I've seen IU finish 0-8 in the Big Ten, blow big leads, lose to a I-AA team, and go 14 years between bowl appearances, but I don't think I have ever been as discouraged,as I was during and after Saturday's game against Illinois. The Illini are a better team than IU and certainly played better, but this was a disappointing performance in too many ways to count.
The vaunted IU offense appears to be a fraud. For all of the gaudy statistics accumulated against non-conference foes and Michigan's FCS-caliber defense, the offense has completely crumpled against the two real defenses it has faced. Over the last couple of seasons, IU's offensive line has done pass protection reasonably well. Not yesterday. Ben Chappell was under duress for most of the day and he handled it very, very poorly. Chappell threw for 279 yards, but completed only 26 of 48 passes and threw 3 interceptions and several other horrible passes. Illinois got pressure with three linemen pretty consistently, which exacerbated Chappell's ability to find open receivers. He threw a couple of other balls directly to Illinois defenders, and Dusty Kiel added a pick-six when Chappell was on the bench with injury. What's disappointing is that the defense wasn't half bad. The Illini punted five times, and two of their touchdowns were directly off turnovers. Twenty more Illinois points came on short fields created by turnovers or poor kick coverage (again).
The number of head-scratchers is increasing by the week. Last year, IU struggled in the red zone, and while that seemed to be getting better, that may have been nothing but a function of the competition. IU's red zone playcalling has become ridiculously predictable. Once last week and twice last week, IU has fruitlessly run up the middle on first and second downs and then failed to convert a pass on third down. I know very little about scheme, and perhaps the Illini defense was begging IU to run, but it seems to me that play action on an early down would be really effective with IU's receiving weapons. And note to IU offensive coordinator Matt Canada: if it's enough of a pattern that a dunce like me can pick up on it, rest assured that Big Ten coaches have caught on--even Ron Zook.
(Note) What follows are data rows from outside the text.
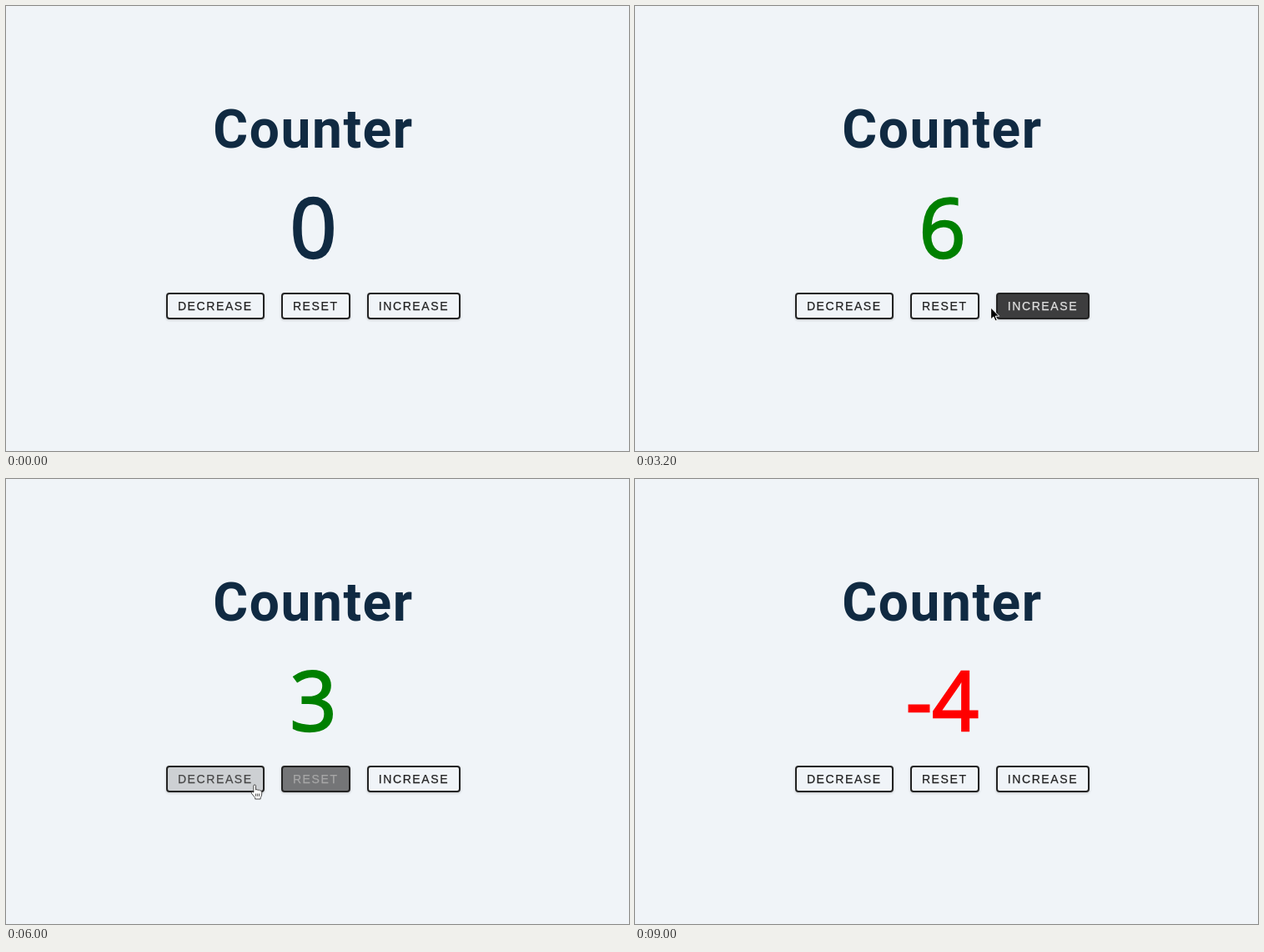
An HTML page for the animation above (9.9 s loop, 747x534 px).

```html
<!DOCTYPE html>
<html lang="en">
<head>
<meta charset="utf-8">
<title>Counter</title>
<style>
html, body { margin: 0; width: 100%; height: 100%; overflow: hidden; background: #f0f4f8; }
svg { position: absolute; left: 0; top: 0; }
.title { font: 700 64px Roboto, sans-serif; letter-spacing: 1.6px; fill: #102a42; }
.count { font: 400 98px "Open Sans", sans-serif; fill: currentColor; stroke: currentColor; stroke-width: 2.4; }
.row { position: absolute; left: 0; top: 344px; width: 737px; display: flex; justify-content: center; gap: 20.16px; }
.btn {
  font: 14px/16px "Liberation Sans", Arial, sans-serif; letter-spacing: 1.6px;
  padding: 6px 12px; border: 2px solid #222; border-radius: 4px;
  box-shadow: 0 1px 3px rgba(0, 0, 0, .2); color: #222; -webkit-text-stroke: .25px;
}
</style>
</head>
<body>
<div class="row">
  <div class="btn">DECREASE</div>
  <div class="btn">RESET</div>
  <div class="btn">INCREASE</div>
</div>
<svg width="747" height="534">
  <text class="title" x="368.5" y="170" text-anchor="middle">Counter</text>
  <text class="count" x="368.5" y="302" text-anchor="middle">0</text>
  <g id="cursor" stroke-linejoin="round">
    <path id="arrow" fill="#000" stroke="#fff" d="M0 0V14L3.2 11L5.4 16L7.6 15L5.5 10.2H10Z"/>
    <g id="hand" stroke="#222" stroke-width=".8">
      <path fill="#fff" d="M-1.3 9V1.2a1.3 1.3 0 0 1 2.6 0V6q1.4-1 2.6 .3q1.4-.7 2.4 .5q2-.4 2.2 1.5V11q0 2.5-1.5 4.5V17H.5V15.5L-3.8 10.2q-.8-1.8 1-2Z"/>
      <path fill="none" d="M1.4 10.5v3.2M3.4 10.5v3.2M5.4 10.5v3.2"/>
    </g>
  </g>
</svg>
<script>
const LOOP = 9900, FRAME = 100, FADE = 300;
const ENTER = { t: 300, x: 440, y: 436 }, LEAVE = 9000;

// Pointer moves; it rests at each stop until the next one starts.
const moves = [
  { start: 300, end: 900, x: 474, y: 358 },
  { start: 3000, end: 3500, x: 400, y: 360 },
  { start: 4200, end: 4700, x: 501, y: 363 },
  { start: 5500, end: 6300, x: 265, y: 363 },
  { start: 8600, end: LEAVE, x: 250, y: 545 }
];

// Each click acts on the button under the pointer.
const clicks = [
  1100, 1500, 1900, 2200, 2700, 2900, 3700, 4900, 5300, 5600,
  6700, 6900, 7200, 7600, 7900, 8200, 8600
];
const actions = [v => v - 1, () => 0, v => v + 1];

const buttons = [...document.querySelectorAll('.btn')];
const boxes = buttons.map(b => b.getBoundingClientRect());
const count = document.querySelector('.count');
const [cursor, arrow, hand] = ['cursor', 'arrow', 'hand'].map(id => document.getElementById(id));
const show = (el, on) => el.setAttribute('visibility', on ? 'visible' : 'hidden');

function pointer(t) {
  if (t < ENTER.t || t >= LEAVE) return null;
  const i = moves.findLastIndex(m => m.start <= t);
  const to = moves[i], from = moves[i - 1] || ENTER;
  const k = Math.min(1, (t - to.start) / (to.end - to.start));
  const ease = k * (2 - k), dx = to.x - from.x;
  const dip = .04 * Math.abs(dx) * Math.sin(Math.PI * ease);
  return { x: from.x + dx * ease, y: from.y + (to.y - from.y) * ease + dip };
}

// Index of the button under the pointer, or -1.
function target(t) {
  const p = pointer(t);
  return p ? boxes.findIndex(b => p.x >= b.left && p.x <= b.right && p.y >= b.top && p.y <= b.bottom) : -1;
}

// A linear fade equals the share of the last FADE ms spent over the button.
function hover(t, i) {
  let hits = 0;
  for (let d = 0; d < FADE; d += 10) hits += target(t - d) === i;
  return hits * 10 / FADE;
}

function draw(t) {
  const done = clicks.filter(c => c <= t);
  const n = done.reduce((v, c) => actions[target(c)](v), 0);
  count.textContent = n;
  count.style.color = n > 0 ? 'green' : n < 0 ? 'red' : done.length ? '#222' : '#102a42';

  buttons.forEach((b, i) => {
    const a = hover(t, i), c = Math.round(34 + 221 * a);
    b.style.background = `rgba(34,34,34,${a})`;
    b.style.color = `rgb(${c},${c},${c})`;
  });

  const p = pointer(t), link = target(t) >= 0;
  show(arrow, p && !link);
  show(hand, p && link);
  if (p) cursor.setAttribute('transform', `translate(${p.x} ${p.y})`);
}

function tick() {
  const t = performance.now() % LOOP;
  draw(Math.floor(t / FRAME) * FRAME);
  requestAnimationFrame(tick);
}
tick();
</script>
</body>
</html>
```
I hate to turn this post into a Festivus morning airing of grievances, but...well, no, I don't hate it at all. The lowlights:
- The IU offense struggled horribly on its first two possessions, managing only five yards and throwing an interception that could have been yet another pick six. On the third drive, IU finally began to move the ball, but after a 30 yard completion to Terrance Turner, IU yanked Chappell and ran some wildcat nonsense with Dusty Kiel. IU did score a TD on the drive, but it made little sense to disrupt Chappell after he finally found something that worked.
- The fundamentals on specials teams were atrocious. It's bad enough that over the last two games, IU has been spotting opponents huge gains on kickoff returns. Today, IU allowed punt blocks on two consecutive punts, and even from the supposed safe formation. Add those horrid breakdowns to the kick return that Duwyce Wilson caught and ran out of bounds with instead of letting it go out of bounds, and special teams were a disaster.
- IU punted on fourth and two with a 16-point deficit halfway through the fourth quarter. Entirely predictably, Illinois scored a touchdown on the next drive and ended it.
- As noted in the last point, IU essentially surrendered when the score was 29-13 with 8:30 left. Based on that, it really makes sense that when IU got the ball back, down 36-13 with 3:54 left, they had Ben Chappell throwing the ball and taking hits. He got dinged up (no word yet on his condition) and Dusty Kiel threw the pick six that was the final insult.
This was a discouraging performance against a decent but far-from-great team. It was one of IU's most winnable games. The Hoosiers' entire season now turns on the game against Northwestern next week. I'm not optimistic.